Or, Entrepreneurship in the United States is in Decline, Part IV.
Those that keep up with my blog have read a few pieces about this disastrous trend here, and now we’ve got further evidence, of just how bad it really is.
New businesses start-ups are down from 15% of the economy 20 years ago – all the way down to 8% today. That’s a nasty stat.
Small and medium size businesses are paying twice the corporate tax rate of large corporations. That’s an even nastier stat.
Regulations and government financing programs tilt the playing field even more dramatically in favor of large and older businesses. Unfortunately larger size and older businesses are the very same ones that don’t create new jobs. Now we get more data demonstrating that small size businesses also have had a tough time getting loans, since 2008!
According to the Federal Deposit Insurance Corp (FDIC) banks held only $585 billion in loans to small businesses, up 1% from last September. Sound good? Not really, since that number is still 18% less than the peak of $711 billion in 2008.
That’s right, the total amount loaned out right now to the small business community is still below the levels at the beginning of this economic debacle. Another way of looking at that number is that the small business community, badly in need of credit, after struggling through 6 years of an undeclared Depression, has $125 Billion less in loans on the books.
It’s not just the amount of money available to small businesses that has declined.
The total number of loans for $1 million — or less — held by banks is down 14% to 23.5 million since 2008. Translation? In one third of the nation; small-business lending remains below 2005 levels. That was almost 10 years ago. Ten years is a long time for a large economy not to make any progress. That last estimate isn’t mine; it’s from PayNet Inc., a Skokie, Ill., tracker of loans by banks, corporations and alternative lenders such as finance companies.
Lending itself, to all size businesses combined — did not contract — in fact it rose by 9% since 2008. So, large businesses and medium size businesses, have been able to borrow over $500 billion extra to expand, survive, and have received the additional credit to do all that, while simultaneously, the small business community has been starved for capital by a more than a $100 billion reduction in available credit. If that seems really stupid to you, it’s because it is.

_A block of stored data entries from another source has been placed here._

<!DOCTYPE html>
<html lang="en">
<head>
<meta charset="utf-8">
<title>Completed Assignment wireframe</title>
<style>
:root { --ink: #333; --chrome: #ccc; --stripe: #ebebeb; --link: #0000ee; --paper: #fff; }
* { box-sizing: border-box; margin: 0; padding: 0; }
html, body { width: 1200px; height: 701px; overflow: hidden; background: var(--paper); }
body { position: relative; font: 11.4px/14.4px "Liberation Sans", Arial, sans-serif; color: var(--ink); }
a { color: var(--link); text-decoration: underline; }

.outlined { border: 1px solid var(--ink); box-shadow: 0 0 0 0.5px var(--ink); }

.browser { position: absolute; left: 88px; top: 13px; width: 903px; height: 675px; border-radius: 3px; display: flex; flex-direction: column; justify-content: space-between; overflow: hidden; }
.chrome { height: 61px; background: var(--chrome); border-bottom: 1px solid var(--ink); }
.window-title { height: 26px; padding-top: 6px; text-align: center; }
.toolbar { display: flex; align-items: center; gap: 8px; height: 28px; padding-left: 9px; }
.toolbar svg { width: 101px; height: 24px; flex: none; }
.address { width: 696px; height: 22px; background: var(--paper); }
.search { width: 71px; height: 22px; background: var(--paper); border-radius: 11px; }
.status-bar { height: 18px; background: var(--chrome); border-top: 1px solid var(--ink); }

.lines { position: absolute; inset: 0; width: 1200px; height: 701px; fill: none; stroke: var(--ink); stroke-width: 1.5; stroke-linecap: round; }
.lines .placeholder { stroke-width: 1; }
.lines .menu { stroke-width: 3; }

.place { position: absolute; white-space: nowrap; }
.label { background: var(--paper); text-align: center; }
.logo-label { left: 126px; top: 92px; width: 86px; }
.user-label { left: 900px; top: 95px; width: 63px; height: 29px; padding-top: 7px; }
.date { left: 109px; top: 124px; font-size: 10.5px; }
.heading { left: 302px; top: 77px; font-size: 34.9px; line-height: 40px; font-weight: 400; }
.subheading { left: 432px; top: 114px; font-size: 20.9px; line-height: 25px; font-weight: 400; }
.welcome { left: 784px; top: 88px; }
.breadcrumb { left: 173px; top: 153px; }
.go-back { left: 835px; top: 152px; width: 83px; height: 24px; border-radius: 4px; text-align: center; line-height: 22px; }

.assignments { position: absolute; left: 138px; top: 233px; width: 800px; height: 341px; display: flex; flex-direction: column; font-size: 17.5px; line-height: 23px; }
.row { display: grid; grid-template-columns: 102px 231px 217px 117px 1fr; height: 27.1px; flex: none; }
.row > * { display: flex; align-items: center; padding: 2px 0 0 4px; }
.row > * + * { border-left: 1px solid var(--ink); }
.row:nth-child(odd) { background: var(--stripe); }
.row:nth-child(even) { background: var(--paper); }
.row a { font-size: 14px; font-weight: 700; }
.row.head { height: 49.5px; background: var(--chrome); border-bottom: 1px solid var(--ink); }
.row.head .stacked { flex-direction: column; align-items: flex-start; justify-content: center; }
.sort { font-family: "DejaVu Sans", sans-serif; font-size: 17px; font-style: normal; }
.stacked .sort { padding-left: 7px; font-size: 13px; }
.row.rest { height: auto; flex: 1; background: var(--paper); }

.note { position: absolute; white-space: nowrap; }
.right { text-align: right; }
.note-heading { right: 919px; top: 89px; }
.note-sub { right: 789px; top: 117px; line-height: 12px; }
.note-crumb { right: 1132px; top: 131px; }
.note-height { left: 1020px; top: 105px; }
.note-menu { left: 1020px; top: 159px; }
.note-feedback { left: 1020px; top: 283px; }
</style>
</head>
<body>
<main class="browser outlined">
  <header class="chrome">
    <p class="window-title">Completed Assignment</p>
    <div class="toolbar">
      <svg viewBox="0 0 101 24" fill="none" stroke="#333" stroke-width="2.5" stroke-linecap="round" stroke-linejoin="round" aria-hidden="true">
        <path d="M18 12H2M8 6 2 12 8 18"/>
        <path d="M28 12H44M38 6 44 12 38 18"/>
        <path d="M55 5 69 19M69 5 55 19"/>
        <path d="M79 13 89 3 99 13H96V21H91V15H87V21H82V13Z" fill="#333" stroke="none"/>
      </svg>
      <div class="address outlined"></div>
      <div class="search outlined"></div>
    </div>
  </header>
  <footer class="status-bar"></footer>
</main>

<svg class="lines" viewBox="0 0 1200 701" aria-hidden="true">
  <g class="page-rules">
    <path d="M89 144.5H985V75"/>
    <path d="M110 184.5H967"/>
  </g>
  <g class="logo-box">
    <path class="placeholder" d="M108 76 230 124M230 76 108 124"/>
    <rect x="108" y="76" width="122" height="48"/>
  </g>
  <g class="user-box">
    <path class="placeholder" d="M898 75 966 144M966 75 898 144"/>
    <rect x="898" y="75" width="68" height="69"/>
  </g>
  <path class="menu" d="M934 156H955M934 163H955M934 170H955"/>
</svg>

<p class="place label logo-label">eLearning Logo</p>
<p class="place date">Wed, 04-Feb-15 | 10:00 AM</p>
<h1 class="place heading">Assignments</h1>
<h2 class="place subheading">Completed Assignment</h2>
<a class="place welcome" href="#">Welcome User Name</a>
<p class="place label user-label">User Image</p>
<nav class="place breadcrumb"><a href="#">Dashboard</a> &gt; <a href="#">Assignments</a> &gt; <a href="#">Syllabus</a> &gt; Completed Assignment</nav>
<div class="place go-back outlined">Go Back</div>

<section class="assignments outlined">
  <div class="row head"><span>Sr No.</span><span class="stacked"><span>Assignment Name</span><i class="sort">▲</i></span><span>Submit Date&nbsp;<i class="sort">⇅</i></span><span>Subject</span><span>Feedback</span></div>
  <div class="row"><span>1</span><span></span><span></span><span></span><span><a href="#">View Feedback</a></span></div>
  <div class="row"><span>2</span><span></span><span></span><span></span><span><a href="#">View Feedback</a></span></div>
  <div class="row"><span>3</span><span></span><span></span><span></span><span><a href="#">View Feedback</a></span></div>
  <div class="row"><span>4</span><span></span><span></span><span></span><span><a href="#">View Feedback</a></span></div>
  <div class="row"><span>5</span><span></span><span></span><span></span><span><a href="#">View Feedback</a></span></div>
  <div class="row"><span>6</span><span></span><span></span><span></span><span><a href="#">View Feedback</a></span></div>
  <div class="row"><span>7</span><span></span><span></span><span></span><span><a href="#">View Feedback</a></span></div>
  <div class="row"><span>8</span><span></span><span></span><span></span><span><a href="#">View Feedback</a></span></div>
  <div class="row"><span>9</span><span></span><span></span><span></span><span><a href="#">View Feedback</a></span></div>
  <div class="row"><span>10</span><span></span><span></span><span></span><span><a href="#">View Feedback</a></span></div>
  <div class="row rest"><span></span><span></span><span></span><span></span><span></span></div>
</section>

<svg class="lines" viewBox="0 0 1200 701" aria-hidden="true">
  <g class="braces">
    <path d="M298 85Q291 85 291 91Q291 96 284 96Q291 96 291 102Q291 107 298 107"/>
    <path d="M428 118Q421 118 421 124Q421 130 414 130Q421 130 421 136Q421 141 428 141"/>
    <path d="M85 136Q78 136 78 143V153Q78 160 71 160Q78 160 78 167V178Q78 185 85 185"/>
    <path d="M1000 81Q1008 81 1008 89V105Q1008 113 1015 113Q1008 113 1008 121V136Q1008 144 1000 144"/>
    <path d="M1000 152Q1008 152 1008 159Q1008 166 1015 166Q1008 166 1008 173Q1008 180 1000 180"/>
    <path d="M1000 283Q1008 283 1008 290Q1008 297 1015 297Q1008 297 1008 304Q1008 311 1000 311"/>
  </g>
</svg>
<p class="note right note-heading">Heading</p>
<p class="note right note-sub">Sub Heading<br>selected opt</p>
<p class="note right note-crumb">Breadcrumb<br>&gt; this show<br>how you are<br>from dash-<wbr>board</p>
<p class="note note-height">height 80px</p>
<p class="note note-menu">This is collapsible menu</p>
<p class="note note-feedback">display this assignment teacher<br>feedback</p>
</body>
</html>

The government is in control of this process and they’ve done a terrible job of protecting the most important segment of the economy; the part that creates new jobs, new corporations, new business models, and introduces the most innovation at the consumer level.
That innovation and accompanying increase in marginal productivity is the source of eventual prosperity for all.
Shame on the Federal Reserve, Wall Street, the White House, and Congress, America’s small business owners don’t deserve this treatment, and hurting them, has hurt us all.